3. It’s hard to come up with ideas. I feel like the main problem with those who want to be creative is that they feel like they can’t come up with any good ideas, which I can understand! I know I’m constantly thinking and always in my head, so I easily can come up with ideas from nowhere, and that’s always how I’ve been, but I know some people just can’t, and that’s really the basis of originality and creativity, and pressuring yourself to keep up with that might be unnecessarily stressful on a certain blogger.
1. It’s easier to create content. It’s definitely true! I know that the couple of weeks I was doing memes, it really wasn’t that taxing. Of course, it might differentiate depending on the meme, but I think it’s safe to say that most of them are pretty simple and don’t take that long to write. I personally did WWW Wednesday, which was pretty easy to put together, and sometimes it’s nice to just only take a couple minutes writing a post that’s basically already made for you over something that will take longer to write and you have to think about what you want to talk about and how to format it, etc.

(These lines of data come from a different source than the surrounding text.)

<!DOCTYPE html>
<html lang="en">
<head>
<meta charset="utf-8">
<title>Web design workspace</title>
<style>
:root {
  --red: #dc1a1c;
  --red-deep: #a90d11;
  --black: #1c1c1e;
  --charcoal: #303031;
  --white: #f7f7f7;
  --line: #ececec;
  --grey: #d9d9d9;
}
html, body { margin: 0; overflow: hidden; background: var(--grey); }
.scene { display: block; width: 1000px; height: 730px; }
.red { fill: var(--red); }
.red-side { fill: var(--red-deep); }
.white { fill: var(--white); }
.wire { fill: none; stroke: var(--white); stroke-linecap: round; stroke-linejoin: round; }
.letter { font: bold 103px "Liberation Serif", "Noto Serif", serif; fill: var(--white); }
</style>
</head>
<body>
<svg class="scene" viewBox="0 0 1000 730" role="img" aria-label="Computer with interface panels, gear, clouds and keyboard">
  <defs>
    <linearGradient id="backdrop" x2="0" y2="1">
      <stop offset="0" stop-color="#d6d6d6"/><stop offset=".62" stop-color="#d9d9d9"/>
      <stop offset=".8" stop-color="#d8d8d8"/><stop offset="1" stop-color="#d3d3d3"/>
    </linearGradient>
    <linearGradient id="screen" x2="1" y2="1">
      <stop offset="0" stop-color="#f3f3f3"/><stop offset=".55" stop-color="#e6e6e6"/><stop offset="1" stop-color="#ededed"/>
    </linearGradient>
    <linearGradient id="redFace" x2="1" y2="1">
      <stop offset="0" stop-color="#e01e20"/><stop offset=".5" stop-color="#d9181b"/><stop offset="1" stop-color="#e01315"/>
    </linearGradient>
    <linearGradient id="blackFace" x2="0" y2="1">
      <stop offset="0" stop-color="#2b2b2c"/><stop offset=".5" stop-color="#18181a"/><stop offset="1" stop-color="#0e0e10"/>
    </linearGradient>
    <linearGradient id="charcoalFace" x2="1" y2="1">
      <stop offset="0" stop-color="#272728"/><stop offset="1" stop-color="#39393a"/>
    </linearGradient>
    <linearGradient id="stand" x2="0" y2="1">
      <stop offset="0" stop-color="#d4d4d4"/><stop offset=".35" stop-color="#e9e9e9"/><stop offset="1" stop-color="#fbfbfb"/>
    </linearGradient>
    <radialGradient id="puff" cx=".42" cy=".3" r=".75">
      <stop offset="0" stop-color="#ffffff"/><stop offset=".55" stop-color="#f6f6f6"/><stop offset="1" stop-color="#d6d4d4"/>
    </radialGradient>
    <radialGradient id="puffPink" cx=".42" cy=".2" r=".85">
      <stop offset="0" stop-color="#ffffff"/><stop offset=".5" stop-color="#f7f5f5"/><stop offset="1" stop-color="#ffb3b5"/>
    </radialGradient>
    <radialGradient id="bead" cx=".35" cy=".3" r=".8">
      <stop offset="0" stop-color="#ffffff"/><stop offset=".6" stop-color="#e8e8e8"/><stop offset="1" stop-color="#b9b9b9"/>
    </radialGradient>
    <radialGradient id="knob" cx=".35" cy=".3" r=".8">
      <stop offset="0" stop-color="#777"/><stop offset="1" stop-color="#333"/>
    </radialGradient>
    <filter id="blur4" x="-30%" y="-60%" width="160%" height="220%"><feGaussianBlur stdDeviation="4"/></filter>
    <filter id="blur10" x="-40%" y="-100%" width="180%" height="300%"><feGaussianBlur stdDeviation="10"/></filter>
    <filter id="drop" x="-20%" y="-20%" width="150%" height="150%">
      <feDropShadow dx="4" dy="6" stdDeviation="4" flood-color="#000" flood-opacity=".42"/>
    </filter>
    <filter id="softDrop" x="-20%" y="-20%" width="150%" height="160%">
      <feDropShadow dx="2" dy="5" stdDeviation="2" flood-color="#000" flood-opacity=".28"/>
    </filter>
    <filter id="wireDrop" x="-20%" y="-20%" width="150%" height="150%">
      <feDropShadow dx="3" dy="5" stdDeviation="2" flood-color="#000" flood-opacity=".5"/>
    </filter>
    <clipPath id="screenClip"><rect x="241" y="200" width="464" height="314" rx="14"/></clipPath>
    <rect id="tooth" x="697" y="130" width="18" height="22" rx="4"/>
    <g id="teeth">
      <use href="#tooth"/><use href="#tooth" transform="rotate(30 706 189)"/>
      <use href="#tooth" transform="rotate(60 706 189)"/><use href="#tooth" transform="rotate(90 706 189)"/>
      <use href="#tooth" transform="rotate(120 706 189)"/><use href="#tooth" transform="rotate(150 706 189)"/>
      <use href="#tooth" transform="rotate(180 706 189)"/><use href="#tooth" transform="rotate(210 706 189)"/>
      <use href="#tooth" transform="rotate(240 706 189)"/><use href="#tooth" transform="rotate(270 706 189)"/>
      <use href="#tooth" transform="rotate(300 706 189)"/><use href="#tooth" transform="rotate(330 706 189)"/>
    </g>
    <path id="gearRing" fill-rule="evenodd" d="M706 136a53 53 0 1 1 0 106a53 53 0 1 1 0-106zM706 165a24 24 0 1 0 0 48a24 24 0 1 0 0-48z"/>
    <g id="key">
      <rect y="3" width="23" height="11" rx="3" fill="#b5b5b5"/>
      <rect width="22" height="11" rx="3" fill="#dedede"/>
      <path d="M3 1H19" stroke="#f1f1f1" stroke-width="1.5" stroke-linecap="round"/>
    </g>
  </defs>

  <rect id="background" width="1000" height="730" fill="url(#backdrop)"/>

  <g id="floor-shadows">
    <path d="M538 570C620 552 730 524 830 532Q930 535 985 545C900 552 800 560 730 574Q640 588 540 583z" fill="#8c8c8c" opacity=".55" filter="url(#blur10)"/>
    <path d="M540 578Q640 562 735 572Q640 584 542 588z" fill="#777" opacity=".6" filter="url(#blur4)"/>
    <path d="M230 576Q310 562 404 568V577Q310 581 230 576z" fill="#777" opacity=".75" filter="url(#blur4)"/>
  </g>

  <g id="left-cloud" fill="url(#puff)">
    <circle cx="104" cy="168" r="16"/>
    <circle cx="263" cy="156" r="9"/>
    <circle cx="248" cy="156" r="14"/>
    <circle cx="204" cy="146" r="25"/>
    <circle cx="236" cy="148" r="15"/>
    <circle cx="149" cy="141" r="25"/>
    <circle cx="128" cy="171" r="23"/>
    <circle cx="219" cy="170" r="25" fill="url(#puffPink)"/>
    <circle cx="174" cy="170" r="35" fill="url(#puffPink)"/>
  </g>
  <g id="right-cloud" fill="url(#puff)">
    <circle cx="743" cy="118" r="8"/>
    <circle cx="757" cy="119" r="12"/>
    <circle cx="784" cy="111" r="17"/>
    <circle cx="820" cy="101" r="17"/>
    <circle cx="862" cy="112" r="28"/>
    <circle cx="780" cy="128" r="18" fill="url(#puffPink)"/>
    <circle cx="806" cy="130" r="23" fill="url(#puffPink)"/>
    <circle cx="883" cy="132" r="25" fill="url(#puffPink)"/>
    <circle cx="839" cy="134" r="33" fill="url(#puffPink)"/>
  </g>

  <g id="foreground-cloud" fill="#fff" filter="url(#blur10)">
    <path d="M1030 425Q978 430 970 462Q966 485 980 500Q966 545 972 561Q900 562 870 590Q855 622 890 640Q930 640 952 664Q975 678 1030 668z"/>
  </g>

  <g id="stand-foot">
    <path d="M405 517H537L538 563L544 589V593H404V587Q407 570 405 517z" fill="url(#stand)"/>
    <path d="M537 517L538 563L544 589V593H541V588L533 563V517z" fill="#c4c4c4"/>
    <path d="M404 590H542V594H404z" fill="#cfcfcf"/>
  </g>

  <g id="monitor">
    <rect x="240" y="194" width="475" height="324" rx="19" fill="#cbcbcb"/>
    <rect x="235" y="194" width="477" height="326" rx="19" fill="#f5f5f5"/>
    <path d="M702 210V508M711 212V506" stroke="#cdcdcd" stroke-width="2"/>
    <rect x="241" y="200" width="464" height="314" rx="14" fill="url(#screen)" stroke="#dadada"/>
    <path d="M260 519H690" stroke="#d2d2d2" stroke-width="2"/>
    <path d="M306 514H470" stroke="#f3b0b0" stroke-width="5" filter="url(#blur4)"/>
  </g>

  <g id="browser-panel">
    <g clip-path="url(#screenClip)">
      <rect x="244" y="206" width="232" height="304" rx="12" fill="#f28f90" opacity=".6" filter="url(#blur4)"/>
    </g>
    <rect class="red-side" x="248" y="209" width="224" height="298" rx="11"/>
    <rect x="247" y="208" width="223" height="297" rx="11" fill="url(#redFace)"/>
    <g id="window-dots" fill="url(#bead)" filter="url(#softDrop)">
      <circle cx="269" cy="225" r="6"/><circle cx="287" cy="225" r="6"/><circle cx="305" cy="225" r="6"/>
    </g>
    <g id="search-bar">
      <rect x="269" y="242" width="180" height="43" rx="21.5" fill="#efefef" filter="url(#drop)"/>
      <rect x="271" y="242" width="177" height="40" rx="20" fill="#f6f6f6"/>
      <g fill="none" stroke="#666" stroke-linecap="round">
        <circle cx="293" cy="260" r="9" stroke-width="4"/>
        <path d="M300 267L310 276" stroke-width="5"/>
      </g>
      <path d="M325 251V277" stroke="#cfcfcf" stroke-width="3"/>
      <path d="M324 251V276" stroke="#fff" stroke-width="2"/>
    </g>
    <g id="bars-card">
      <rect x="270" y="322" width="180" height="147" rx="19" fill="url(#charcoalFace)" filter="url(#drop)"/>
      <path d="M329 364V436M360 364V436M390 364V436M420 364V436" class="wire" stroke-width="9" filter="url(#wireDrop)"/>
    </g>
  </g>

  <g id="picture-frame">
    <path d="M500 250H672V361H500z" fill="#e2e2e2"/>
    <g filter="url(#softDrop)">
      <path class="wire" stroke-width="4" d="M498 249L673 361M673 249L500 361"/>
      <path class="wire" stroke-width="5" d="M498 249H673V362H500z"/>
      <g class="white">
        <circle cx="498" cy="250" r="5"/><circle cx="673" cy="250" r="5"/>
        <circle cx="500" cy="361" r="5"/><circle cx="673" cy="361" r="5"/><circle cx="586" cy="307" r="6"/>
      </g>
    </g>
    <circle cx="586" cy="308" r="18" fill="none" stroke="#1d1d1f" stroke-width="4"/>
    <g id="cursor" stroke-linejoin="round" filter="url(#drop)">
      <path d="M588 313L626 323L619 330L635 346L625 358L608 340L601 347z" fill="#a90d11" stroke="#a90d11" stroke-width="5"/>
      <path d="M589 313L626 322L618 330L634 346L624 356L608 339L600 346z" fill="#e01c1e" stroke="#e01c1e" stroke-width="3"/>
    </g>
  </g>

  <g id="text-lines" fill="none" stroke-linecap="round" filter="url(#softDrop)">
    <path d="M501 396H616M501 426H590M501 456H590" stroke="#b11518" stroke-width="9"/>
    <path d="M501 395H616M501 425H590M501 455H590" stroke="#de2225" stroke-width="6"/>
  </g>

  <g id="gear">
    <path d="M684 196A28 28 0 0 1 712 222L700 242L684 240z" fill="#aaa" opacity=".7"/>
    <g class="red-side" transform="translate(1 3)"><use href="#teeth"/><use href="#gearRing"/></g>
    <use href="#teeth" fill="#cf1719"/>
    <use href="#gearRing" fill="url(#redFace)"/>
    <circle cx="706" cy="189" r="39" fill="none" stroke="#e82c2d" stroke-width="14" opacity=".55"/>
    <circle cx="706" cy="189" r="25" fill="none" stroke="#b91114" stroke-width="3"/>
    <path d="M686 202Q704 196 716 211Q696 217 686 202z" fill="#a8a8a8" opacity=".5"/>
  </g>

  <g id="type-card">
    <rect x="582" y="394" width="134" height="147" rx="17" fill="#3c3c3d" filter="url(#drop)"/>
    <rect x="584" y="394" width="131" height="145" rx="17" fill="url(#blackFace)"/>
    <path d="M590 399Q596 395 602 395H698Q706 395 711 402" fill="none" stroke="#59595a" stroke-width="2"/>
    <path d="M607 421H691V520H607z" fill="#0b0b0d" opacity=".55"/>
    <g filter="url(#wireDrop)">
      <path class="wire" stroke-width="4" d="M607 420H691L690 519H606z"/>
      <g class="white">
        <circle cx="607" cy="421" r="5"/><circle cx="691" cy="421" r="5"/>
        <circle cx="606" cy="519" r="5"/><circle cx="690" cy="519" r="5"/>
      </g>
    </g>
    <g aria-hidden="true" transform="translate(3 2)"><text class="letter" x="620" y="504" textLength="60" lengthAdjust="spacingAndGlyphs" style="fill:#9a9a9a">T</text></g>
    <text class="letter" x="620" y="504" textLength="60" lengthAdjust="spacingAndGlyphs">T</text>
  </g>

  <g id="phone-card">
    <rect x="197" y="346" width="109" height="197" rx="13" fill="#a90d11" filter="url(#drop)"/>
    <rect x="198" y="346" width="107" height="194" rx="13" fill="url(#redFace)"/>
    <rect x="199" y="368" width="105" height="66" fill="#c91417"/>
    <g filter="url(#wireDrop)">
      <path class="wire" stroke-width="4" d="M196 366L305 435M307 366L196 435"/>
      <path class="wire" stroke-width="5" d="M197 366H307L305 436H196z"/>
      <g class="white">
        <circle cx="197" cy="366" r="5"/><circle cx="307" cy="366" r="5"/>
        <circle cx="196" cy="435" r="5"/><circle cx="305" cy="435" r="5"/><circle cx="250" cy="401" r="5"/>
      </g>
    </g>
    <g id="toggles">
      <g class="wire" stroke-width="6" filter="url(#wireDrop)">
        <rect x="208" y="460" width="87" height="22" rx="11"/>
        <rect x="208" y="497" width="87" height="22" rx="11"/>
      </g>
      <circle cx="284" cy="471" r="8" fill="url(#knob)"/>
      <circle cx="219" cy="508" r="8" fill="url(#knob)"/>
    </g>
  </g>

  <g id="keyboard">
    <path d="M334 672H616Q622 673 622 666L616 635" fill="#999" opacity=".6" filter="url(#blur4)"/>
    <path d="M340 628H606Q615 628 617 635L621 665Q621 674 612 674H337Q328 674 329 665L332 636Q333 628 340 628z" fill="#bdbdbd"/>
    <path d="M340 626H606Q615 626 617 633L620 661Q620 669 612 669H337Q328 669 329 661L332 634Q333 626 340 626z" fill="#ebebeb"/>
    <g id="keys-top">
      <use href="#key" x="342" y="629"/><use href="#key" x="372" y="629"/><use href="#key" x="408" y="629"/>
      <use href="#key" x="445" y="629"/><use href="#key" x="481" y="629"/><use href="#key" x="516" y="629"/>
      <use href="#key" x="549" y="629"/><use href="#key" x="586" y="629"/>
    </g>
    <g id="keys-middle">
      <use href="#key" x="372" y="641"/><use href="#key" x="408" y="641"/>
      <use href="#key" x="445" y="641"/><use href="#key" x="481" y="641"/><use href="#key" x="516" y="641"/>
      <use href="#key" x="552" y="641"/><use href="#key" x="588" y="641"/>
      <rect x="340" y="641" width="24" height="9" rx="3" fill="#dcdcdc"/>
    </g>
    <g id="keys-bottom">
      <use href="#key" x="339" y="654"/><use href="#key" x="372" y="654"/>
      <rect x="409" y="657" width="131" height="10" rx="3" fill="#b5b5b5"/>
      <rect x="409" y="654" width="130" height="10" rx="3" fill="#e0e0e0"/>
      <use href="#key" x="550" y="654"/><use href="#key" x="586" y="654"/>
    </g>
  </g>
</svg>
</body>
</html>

2. You’ll find an audience among regular bookworms. Though I’d say that most of our audience is other bloggers and we’re more likely to target our content towards them, I know I do have some e-mail followers that I assume read some of my posts, and might enjoy it when I give recommendations or when I review books or do fun tags! I know that a large majority of my Google searches are from people searching for reviews of a book, and some of mine pop up, so there’s definitely an audience for that content.
3. There’s an infinite amount of ideas out there. Obviously. If all you do is reviews, all you have to do is review books (and there are a lot of them). If you mostly do memes, most have topics set out for you, and if not, you provide the material by yourself (like WWW Wednesday or Teaser Tuesday or Stacking the Shelves, etc.), so it’s pretty hard to run out of. There are lots and lots of tags out there, and even if you do run out, you can create your own! Basically, if you don’t have the pressure to be creative, there’s tons of material that you can use without wracking your brain for ideas, which will work better for some people than others.
1. You’re pretty much like everyone else. I mentioned this in the previous post a little, but when you sign up for fifty blog tours with fifty other bloggers that are also a part of it and the only work you put into the post was copying and pasting HTML, it’s not really going to draw people to your blog. Why see your cover reveal of a certain book when ten other bloggers are doing the same cover reveal on their blog? What makes it truly stand out? There’s definitely a market for that, but I know I get bored with a blog easily when all it seems to do is have a million blog tours that speak positively about every single book they’ve read. It sounds way less genuine and seems like a move to look popular with publishers, but maybe that’s just me.
2. The content can quickly turn repetitive. I know that I always find myself really disappointed when I go to someone’s Reader and all I see is review…after review…after review. It gets really boring after a while. Obviously, too much of a thing can get tired after a while, but I’d much prefer someone posting discussions and lists over and over again rather than reviews or memes.
3. Finding an audience among bloggers is harder. As I mentioned earlier, bloggers are looking more for quality over quantity, so posting the same old, same old every day a week might be good for stats, it might be hard to build a true following among followers, since most seek diversity in the posts they read (or I assume they do). I think this one really depends on what you want your audience to be and what goals you have for blogging!
Do you feel like there’s a certain pressure that comes with being a creative blogger? What are your thoughts on the whole subject?